Traffic to the new social network has slowed, but a pattern seen in finance, politics, and medicine gives the Google site reason to hope
Tech blogs are buzzing today about a Bloomberg report showing a small decline in Google+'s traffic last week, with 3 percent fewer visitors and average time spent on the site down by 10 percent.
We should be cautious in thinking that this is the beginning of the end for Google+. There are essentially two paths Google+ could be on: a downward spin leading to Google's dustbin or a happier trajectory called the j-curve. Based on the most recent numbers, it's impossible to know which is the case.
The j-curve is exactly what it sounds like -- a curve shaped like a "j," meaning that it starts moderately high, drops down into a valley, and eventually recovers and surpasses its initial high point.
In medicine, a j-curve has been observed in the relationship between blood pressure and heart attacks, where high blood pressure results in an increased risk of heart attacks, but so does very low blood pressure (though not to the same extent -- hence the "j" and not "u" shape). Somewhere in between lies a blood pressure associated with lower risk.
The j-curve is also a pattern in business, illustrating a common trajectory for the profits of investments in private equity funds.
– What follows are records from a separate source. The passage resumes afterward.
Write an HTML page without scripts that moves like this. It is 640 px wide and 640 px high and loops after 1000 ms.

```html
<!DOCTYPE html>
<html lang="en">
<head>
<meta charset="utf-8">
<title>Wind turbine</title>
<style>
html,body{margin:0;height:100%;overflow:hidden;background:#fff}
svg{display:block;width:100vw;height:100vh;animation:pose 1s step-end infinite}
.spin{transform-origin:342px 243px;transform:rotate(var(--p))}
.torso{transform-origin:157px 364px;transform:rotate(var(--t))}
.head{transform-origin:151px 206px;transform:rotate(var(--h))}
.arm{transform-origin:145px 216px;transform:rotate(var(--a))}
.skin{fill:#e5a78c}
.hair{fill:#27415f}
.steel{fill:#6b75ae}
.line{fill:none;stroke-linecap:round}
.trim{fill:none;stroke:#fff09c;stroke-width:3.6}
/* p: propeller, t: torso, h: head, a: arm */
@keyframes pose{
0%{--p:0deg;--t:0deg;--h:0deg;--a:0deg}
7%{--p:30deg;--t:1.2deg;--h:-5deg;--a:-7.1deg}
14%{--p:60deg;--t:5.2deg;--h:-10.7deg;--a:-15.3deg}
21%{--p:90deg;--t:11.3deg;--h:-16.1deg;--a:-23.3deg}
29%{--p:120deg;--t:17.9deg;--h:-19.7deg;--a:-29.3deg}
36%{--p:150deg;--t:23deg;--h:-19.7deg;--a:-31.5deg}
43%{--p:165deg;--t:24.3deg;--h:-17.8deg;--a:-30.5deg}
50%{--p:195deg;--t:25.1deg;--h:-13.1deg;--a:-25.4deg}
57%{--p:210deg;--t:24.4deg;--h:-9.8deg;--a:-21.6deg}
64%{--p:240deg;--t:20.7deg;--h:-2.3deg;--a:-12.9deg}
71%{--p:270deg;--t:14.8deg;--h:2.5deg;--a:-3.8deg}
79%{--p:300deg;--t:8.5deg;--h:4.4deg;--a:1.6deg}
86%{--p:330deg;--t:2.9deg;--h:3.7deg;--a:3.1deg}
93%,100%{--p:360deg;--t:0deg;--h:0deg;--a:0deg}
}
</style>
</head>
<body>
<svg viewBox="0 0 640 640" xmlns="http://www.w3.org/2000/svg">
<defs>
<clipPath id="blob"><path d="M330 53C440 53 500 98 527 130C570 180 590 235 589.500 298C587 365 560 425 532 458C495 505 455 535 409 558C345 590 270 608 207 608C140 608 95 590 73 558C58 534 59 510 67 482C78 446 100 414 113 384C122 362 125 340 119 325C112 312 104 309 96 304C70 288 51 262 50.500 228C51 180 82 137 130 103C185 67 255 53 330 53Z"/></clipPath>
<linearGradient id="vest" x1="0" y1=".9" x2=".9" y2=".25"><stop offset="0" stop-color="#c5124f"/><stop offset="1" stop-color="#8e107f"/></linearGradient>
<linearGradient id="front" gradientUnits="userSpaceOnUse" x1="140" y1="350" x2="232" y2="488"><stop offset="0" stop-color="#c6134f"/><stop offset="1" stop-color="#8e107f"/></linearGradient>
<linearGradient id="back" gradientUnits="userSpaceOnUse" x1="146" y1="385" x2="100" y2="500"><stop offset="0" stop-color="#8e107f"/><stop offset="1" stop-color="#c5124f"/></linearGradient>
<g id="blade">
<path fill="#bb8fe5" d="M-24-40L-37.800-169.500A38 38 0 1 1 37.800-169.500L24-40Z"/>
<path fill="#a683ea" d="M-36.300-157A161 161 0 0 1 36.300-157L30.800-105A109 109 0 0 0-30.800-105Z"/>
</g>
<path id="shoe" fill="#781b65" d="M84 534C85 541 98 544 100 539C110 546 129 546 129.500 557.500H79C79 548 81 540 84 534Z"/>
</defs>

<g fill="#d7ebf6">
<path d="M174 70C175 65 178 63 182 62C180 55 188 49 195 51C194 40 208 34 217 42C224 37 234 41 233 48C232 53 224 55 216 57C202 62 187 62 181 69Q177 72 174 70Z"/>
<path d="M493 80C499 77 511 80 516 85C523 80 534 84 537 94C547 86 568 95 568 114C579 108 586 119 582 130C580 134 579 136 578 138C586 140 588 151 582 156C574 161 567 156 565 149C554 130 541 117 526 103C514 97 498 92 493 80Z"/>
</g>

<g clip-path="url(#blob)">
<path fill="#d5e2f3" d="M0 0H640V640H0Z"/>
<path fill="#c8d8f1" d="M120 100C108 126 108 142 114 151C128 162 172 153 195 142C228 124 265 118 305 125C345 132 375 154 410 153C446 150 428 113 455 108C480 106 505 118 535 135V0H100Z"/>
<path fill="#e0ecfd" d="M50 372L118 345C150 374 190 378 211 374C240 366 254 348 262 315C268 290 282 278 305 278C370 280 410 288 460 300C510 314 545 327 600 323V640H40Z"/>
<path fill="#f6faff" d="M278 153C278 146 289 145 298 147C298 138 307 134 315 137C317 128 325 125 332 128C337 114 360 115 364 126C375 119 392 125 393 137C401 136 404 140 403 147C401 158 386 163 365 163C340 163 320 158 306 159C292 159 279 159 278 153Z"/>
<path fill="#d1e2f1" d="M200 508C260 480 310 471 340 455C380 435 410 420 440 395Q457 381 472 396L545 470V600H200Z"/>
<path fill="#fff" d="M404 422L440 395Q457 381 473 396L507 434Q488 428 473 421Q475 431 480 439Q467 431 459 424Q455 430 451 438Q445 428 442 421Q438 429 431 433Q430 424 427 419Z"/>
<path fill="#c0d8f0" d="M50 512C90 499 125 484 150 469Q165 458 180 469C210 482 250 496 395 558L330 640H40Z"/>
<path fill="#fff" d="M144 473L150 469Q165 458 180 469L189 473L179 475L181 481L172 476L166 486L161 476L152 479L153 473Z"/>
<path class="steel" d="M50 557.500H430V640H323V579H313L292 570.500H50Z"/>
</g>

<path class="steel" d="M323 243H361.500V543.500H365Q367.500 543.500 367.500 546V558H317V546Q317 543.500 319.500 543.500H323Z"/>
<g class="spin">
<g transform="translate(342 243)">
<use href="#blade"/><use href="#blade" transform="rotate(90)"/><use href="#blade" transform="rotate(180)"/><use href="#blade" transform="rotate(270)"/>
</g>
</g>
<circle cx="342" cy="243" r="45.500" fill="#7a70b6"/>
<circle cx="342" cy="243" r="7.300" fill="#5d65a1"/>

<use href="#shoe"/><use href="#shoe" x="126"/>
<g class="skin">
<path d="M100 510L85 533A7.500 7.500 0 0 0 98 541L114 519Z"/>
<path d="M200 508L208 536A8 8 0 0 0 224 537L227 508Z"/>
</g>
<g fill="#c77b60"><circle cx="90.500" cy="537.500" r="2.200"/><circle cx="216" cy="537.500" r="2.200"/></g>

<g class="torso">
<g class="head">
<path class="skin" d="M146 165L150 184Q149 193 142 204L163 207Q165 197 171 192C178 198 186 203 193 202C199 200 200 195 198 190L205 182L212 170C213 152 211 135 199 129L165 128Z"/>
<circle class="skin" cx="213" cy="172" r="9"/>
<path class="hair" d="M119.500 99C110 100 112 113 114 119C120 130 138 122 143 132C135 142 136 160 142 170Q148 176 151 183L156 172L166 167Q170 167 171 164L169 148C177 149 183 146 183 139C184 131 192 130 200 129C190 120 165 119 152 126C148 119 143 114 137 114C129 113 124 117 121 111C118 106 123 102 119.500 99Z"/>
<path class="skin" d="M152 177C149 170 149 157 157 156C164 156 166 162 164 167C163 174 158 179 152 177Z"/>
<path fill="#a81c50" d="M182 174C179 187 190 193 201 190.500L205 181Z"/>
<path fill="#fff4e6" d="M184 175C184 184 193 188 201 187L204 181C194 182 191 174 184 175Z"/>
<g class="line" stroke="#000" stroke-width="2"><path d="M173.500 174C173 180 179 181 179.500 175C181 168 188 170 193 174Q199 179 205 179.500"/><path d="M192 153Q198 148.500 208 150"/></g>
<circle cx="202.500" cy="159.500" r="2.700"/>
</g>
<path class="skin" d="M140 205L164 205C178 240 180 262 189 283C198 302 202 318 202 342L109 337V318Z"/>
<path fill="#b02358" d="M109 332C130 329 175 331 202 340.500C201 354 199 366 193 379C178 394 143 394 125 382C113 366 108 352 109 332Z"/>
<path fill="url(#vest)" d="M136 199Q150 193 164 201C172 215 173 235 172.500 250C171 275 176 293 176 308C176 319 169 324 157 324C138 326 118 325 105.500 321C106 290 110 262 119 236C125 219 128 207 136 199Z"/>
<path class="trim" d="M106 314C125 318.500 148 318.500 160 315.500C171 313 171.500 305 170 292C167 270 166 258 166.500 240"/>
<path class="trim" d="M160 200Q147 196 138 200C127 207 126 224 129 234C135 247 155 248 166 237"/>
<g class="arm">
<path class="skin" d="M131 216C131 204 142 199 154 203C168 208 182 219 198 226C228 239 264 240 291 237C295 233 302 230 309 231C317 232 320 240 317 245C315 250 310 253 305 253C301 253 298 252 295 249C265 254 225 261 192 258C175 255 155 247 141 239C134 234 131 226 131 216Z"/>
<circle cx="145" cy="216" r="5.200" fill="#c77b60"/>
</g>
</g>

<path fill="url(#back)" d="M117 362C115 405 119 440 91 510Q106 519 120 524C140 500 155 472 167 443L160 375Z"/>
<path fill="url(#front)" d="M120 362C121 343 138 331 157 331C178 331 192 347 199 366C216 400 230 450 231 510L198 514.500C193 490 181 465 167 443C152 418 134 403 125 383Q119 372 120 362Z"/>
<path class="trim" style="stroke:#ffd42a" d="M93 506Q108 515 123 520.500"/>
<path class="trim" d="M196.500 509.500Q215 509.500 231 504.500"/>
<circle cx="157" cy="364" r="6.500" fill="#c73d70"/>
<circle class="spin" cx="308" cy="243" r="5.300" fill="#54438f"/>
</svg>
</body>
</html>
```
Initially, fees are high and funds see a decline in value, but as the portfolio matures and bad investments are written down, returns increase and eventually turn to profits.
Technological adoption is often described as a bell curve -- slow initial growth, sudden and rapid increase, a leveling off, and an eventual decline. Today's report from Bloomberg shows that Google+ isn't following that pattern. But we shouldn't expect it to. Unlike Facebook or Twitter, which grew slowly and organically, Google+ received a major initial boost from its Google branding and integration with Gmail. The past week's drop-off is just the end of that boost, and tells us little about whether Google+ will someday find itself on the path of the common bell curve or soon go the way of Buzz and Wave.
Images: 1. Brass Monki; 2. Wikimedia Commons.